Still life painter Margret Short, who has explored authentic primary source pigments, has found much to admire in Ruysch’s life and work. “During my pigment research, I became familiar with Ruysch and her stunning still life paintings,” Short says. “She was a formidable and successful artist who gained fame and financial independence through her art. In her personal life, she managed to have a career along with a family of 10 children. Her paintings show a deft skill in the handling of detail, expert control of chiaroscuro and the ability to create realistic but gracefully formed scenes.”

Jane Freilicher

American: 1924–2014, nominated by Sally Strand

View Over Pool by Jane Freilicher, 1980; oil on linen, 68×53, Private Collection

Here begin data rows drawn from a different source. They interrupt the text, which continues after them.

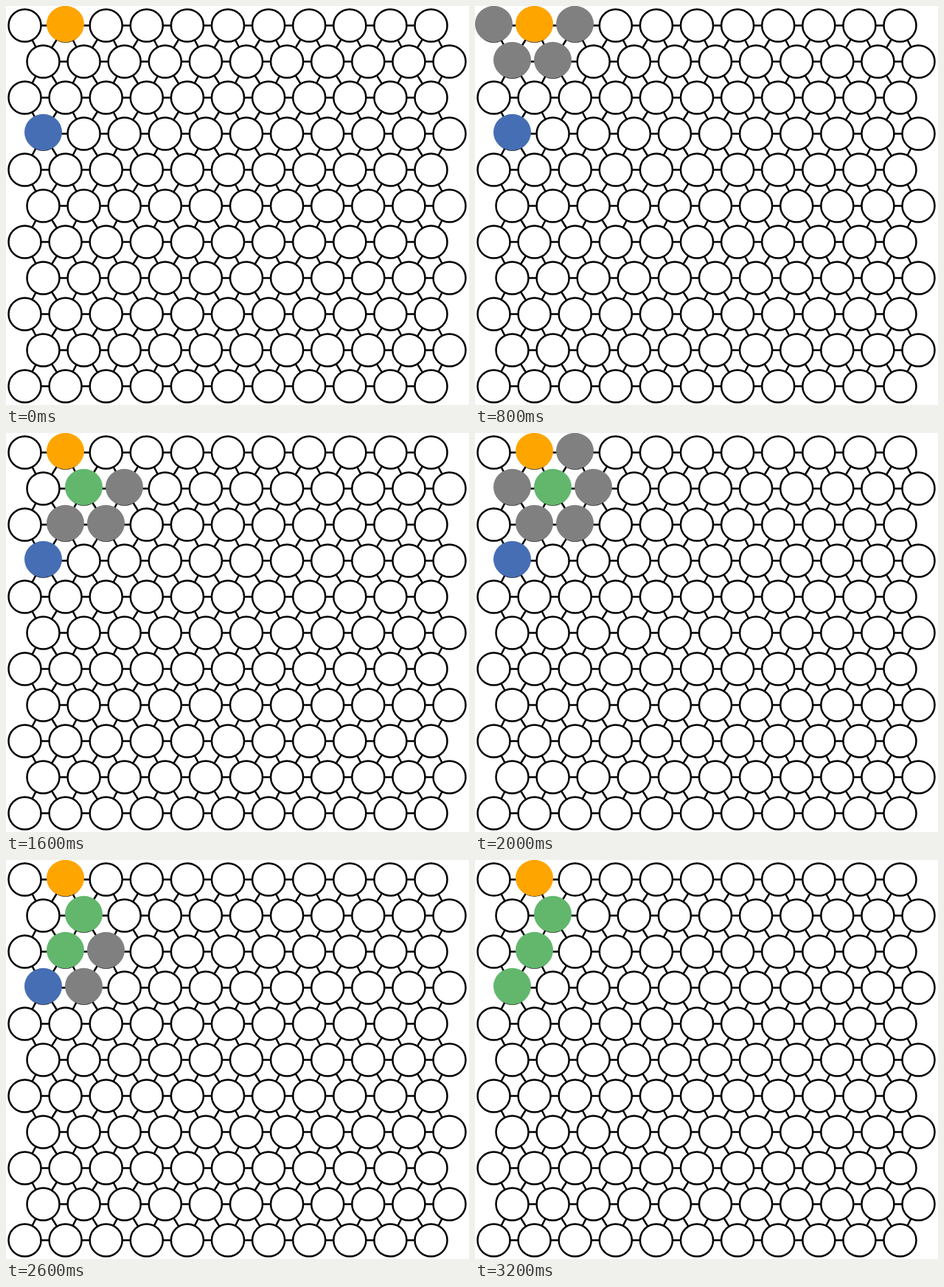
Animation of 628 by 542 pixels, one loop 3400 ms. Source, as an HTML page:

```html
<!DOCTYPE html>
<html lang="en">
<head>
<meta charset="utf-8">
<title>Path search on a hexagonal grid</title>
<style>
  html, body { margin: 0; width: 100%; height: 100%; overflow: hidden; background: #fff; }
  svg { display: block; width: 628px; height: 542px; }
  .node { fill: #fff; stroke: #000; stroke-width: 2.5; }
  .edge { fill: none; stroke: #000; stroke-width: 2.5; }
</style>
</head>
<body>
<svg id="stage" viewBox="0 0 628 542"></svg>
<script>
  const NS = 'http://www.w3.org/2000/svg';
  const COLS = 11, ROWS = 11, STEP = 200, LOOP = 3400;
  const ORANGE = '#ffa500', BLUE = '#466eb4', GRAY = '#808080', GREEN = '#62b76d';
  const stage = document.getElementById('stage');

  const nodeX = (row, col) => (row % 2 ? 50.5 : 25.5) + col * 55.1;
  const nodeY = row => 26.5 + row * 49;

  function add(name, attrs) {
    const el = document.createElementNS(NS, name);
    for (const key in attrs) el.setAttribute(key, attrs[key]);
    return stage.appendChild(el);
  }

  function drawGrid() {
    let path = '';
    const link = (r1, c1, r2, c2) => {
      if (r2 >= ROWS || c2 < 0 || c2 >= COLS) return;
      path += `M${nodeX(r1, c1)} ${nodeY(r1)}L${nodeX(r2, c2)} ${nodeY(r2)}`;
    };
    for (let r = 0; r < ROWS; r++) {
      for (let c = 0; c < COLS; c++) {
        const left = r % 2 ? c : c - 1;
        link(r, c, r, c + 1);
        link(r, c, r + 1, left);
        link(r, c, r + 1, left + 1);
      }
    }
    add('path', { class: 'edge', d: path });
    for (let r = 0; r < ROWS; r++) {
      for (let c = 0; c < COLS; c++) {
        add('circle', { class: 'node', cx: nodeX(r, c), cy: nodeY(r), r: 22 });
      }
    }
  }

  // A disc is visible from step `from` up to, but not including, step `to`.
  const discs = [];
  function disc(row, col, color, from = 0, to = LOOP / STEP) {
    const el = add('ellipse', {
      cx: (row % 2 ? 50.5 : 25.5) + col * 55, cy: 24.5 + row * 49,
      rx: 25.5, ry: 24.7, fill: color
    });
    discs.push({ el, from, to });
  }

  // Each round probes neighbours one by one, then settles on the next node.
  const rounds = [
    { start: 1, probes: [[0, 2], [1, 1], [1, 0], [0, 0]], pick: [1, 1] },
    { start: 6, probes: [[1, 2], [2, 2], [2, 1], [1, 0], [0, 2]], pick: [2, 1] },
    { start: 12, probes: [[2, 2], [3, 1], [2, 0], [1, 0]], pick: [3, 0] }
  ];

  drawGrid();
  disc(0, 1, ORANGE);
  disc(3, 0, BLUE, 0, 16);
  for (const { start, probes, pick } of rounds) {
    const end = start + probes.length;
    probes.forEach(([r, c], i) => disc(r, c, GRAY, start + i, end));
    disc(...pick, GREEN, end);
  }

  let shown = -1;
  function frame() {
    const step = Math.floor(performance.now() % LOOP / STEP);
    if (step !== shown) {
      shown = step;
      for (const { el, from, to } of discs) {
        el.style.display = step >= from && step < to ? '' : 'none';
      }
    }
    requestAnimationFrame(frame);
  }
  frame();
</script>
</body>
</html>
```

Educated in art at Brooklyn College and Columbia University in the 1940s, Jane Freilicher became part of the New York School, a movement active in the 1950s and ’60s. Initially influenced by the abstraction of Hans Hofmann (1880–1966), it was ultimately the French Impressionist Pierre Bonnard (1867–1947) who had the most lasting impact on Freilicher’s handling of color and light. She was an influential figure, often serving as a muse to New York City poets and writers of the 1950s. The artist’s airy atmospheres and “slice-of-life” scenes resonate with California painter Sally Strand. “She found the poetry in representation,” Strand says. “I’m especially interested in her works using still life objects and the balancing of interior with exterior views through windows.” Strand appreciates the sentiment Freilicher expressed when she said, “I’m quite willing to sacrifice fidelity to the subject to the vitality of the image.”

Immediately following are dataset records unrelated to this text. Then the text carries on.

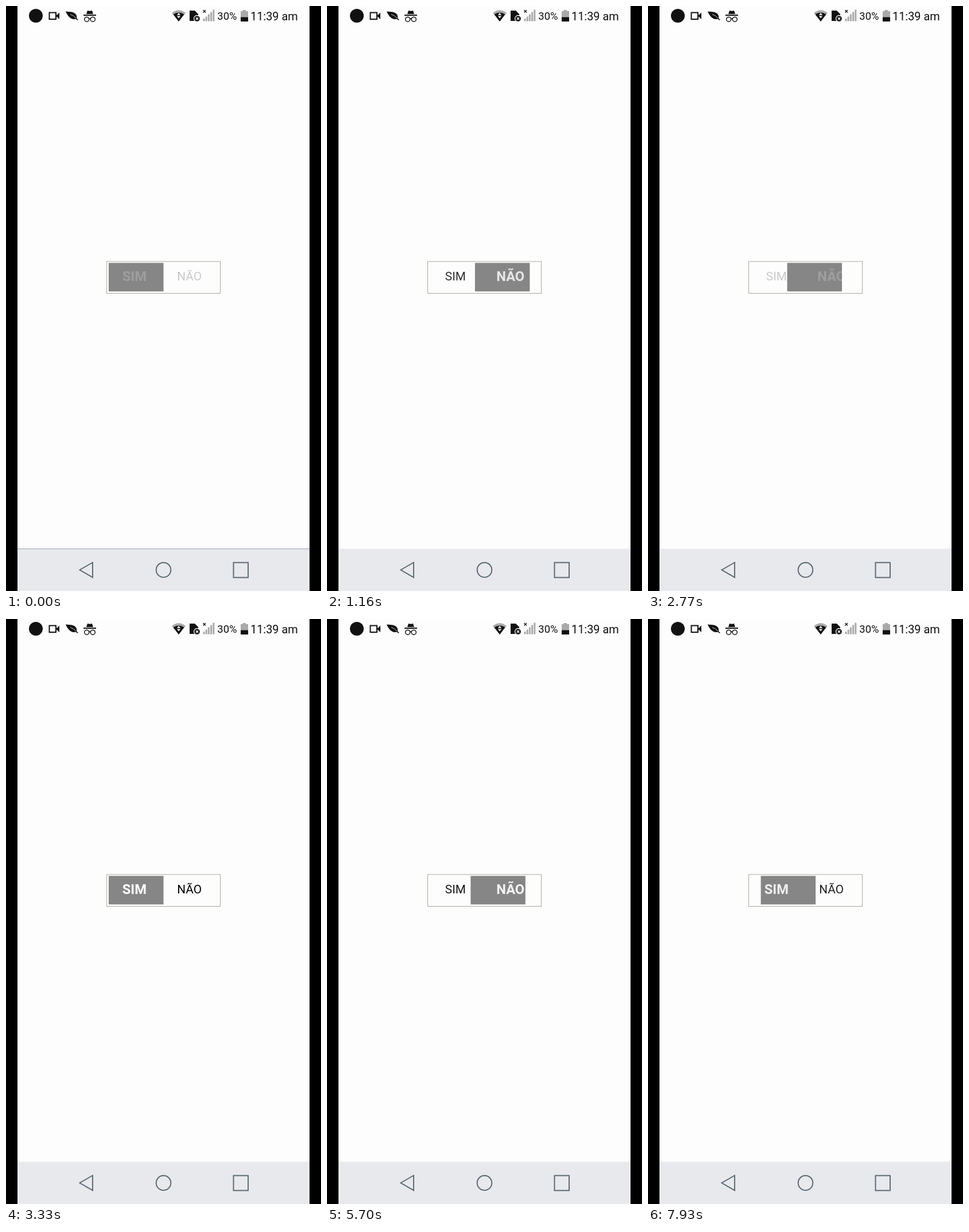
Animation, 549 px wide and 1019 px high, one loop 8000 ms. Source, as an HTML page:

```html
<!DOCTYPE html>
<html lang="pt">
<head>
<meta charset="utf-8">
<style>
  html, body { margin: 0; width: 100%; height: 100%; overflow: hidden; background: #000; }
  svg { display: block; width: 549px; height: 1019px; }
  text { font-family: Roboto, sans-serif; }
  .label { text-anchor: middle; font-size: 20.8px; }
  .label.on { font-size: 23.7px; font-weight: 700; fill: #fff; }
</style>
</head>
<body>
<svg viewBox="0 0 549 1019">
  <rect x="20" width="509" height="1019" fill="#fdfdfd"/>

  <!-- status bar -->
  <g fill="#111">
    <circle cx="52" cy="17" r="12"/>
    <path d="M75.5 11.5h11.5v11.5h-11.5z" fill="none" stroke="#111" stroke-width="2"/>
    <path d="M87 17.2l6-5.7v11.5z"/>
    <path d="M104 9.5C112 10 121 10 123 17q.6 3 .2 4.500l2.800 2.500-1.500.8-3-2.300C114 24.500 108 19 104 9.500z"/>
    <path d="M112 14.500q6 2 10 6.500" fill="none" stroke="#fdfdfd" stroke-width=".8"/>
    <path d="M140 14l2-6 4 .7 4-.7 2 6zM135 15h22v2h-22z"/>
    <g fill="none" stroke="#111" stroke-width="1.5">
      <circle cx="140.700" cy="23.200" r="4"/>
      <circle cx="151.300" cy="23.200" r="4"/>
      <path d="M144.700 22.500q1.300-1 2.600 0"/>
    </g>
    <path d="M289 12q12-9.500 24 0l-12 15z" fill="#aaa"/>
    <path d="M291.500 14.500q9.500-6 19 0L301 27z"/>
    <path d="M297.800 15.700l3.200-3.700 3.200 3.700zM297.800 17.500h6.400l-3.200 3.700z" fill="#fdfdfd"/>
    <path d="M320 8h9l6 6v12h-15z"/>
    <circle cx="333" cy="22" r="5.500" stroke="#fdfdfd" stroke-width="1.300"/>
    <path d="M331 20l4 4m0-4l-4 4" stroke="#fdfdfd" stroke-width="1.300"/>
    <path d="M343.500 7l4.500 4.500m0-4.500l-4.500 4.500" stroke="#111" stroke-width="1.300"/>
    <path d="M343.500 22h3v4.500h-3zM347.700 18.500h3v8h-3zM351.900 14.500h3v12h-3zM356.100 10.500h3v16h-3zM360.300 6.500h3v20h-3z" fill="#aaa"/>
    <text x="368.300" y="24" font-size="18.400">30%</text>
    <path d="M409 9h3.500v-2h5.500v2h4v11h-13z" fill="#aaa"/>
    <path d="M409 19.500h13v7.500h-13z"/>
    <text x="426" y="24.500" font-size="19.900">11:39 am</text>
  </g>

  <!-- switch -->
  <rect x="175.500" y="445" width="198" height="55.500" fill="none" stroke="#a9a99d"/>
  <rect id="thumb" x="179" y="447.500" width="95.500" height="49.700" fill="#868686"/>
  <g id="labels">
    <text class="label" x="223.900" y="478">SIM</text>
    <text class="label" x="319.700" y="478">NÃO</text>
  </g>

  <!-- navigation bar -->
  <rect x="20" y="945.500" width="509" height="74" fill="#e7e9ec"/>
  <path id="edge" d="M20 945.500h509" stroke="#9da2b8"/>
  <g fill="none" stroke="#58656f" stroke-width="1.900">
    <path d="M128.500 982.300l22.500-13v26z"/>
    <circle cx="274.500" cy="982.300" r="12.800"/>
    <rect x="396.500" y="969.500" width="25.500" height="26"/>
  </g>
</svg>
<script>
const LOOP = 8000, LAST = 7930, SLIDE = 850, FADE = 250, LEFT = 179, TRAVEL = 95;
// Each tap dims the labels, slides the thumb to a side, then swaps and restores the labels.
const taps = [
  { press: 0, slide: 533, release: 998, to: 1 },
  { press: 2360, slide: 2440, release: 2850, to: 0 },
  { press: 5090, slide: 5130, release: 5513, to: 1 },
  { press: 7250, slide: 7314, release: 7751, to: 0 }
];
const thumb = document.getElementById('thumb');
const labels = document.getElementById('labels');
const edge = document.getElementById('edge');

const clamp = v => Math.min(1, Math.max(0, v));
const mirror = ease => t => t < .5 ? ease(2 * t) / 2 : 1 - ease(2 - 2 * t) / 2;
const quad = mirror(t => t * t);

// cubic-bezier(.42, 0, 1, 1), solved by bisection
const slideEase = mirror(x => {
  let lo = 0, hi = 1;
  for (let i = 0; i < 24; i++) {
    const s = (lo + hi) / 2, u = 1 - s;
    if (1.26 * s * u * u + 3 * s * s * u + s * s * s < x) lo = s; else hi = s;
  }
  return lo * lo * (3 - 2 * lo);
});

function draw(t) {
  const tap = taps.findLast(p => p.press <= t);
  const p = slideEase(clamp((t - tap.slide) / SLIDE));
  const side = tap.to ? p : 1 - p;
  const active = t < tap.release ? 1 - tap.to : tap.to;

  thumb.setAttribute('x', LEFT + TRAVEL * side);
  labels.setAttribute('opacity', .2 + .8 * quad(clamp((t - tap.release) / FADE)));
  [...labels.children].forEach((label, i) => {
    label.classList.toggle('on', i === active);
    label.setAttribute('y', i === active ? 479 : 478);
  });
  edge.setAttribute('opacity', t < 500 ? 1 : 0);
}

const start = performance.now();
function tick() {
  draw(Math.min((performance.now() - start) % LOOP, LAST));
  requestAnimationFrame(tick);
}
tick();
</script>
</body>
</html>
```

Élisabeth Louise Vigée Le Brun

French: 1755–1842, nominated by Soon Y. Warren

Self Portrait in a Straw Hat by Élisabeth louise Vigée le Brun 1782; oil on canvas, 38 1⁄2 x 27 3/4, National Gallery, London

A precocious talent from a young age, Élisabeth Louise Vigée Le Brun is one of the few female artists in history who was famous in her own time, enjoying the patronage of many aristocrats and serving as Marie Antoinette’s official portrait painter. In her initial encounters with Vigée Le Brun, watercolor artist Soon Y. Warren found the artist’s depictions of culture and society to have an almost otherworldly quality. Not having had much exposure to art education in grade school, Warren recalls pouring over art books at her local library. “I remember a painting so pretty and real that it grabbed my eyes,” says Warren. “Now I know that it was a Vigée Le Brun self-portrait. I couldn’t believe what I saw. It felt like a fantasy world. The painting’s beautiful colors, the elegant folds of the fabric, inspired me.”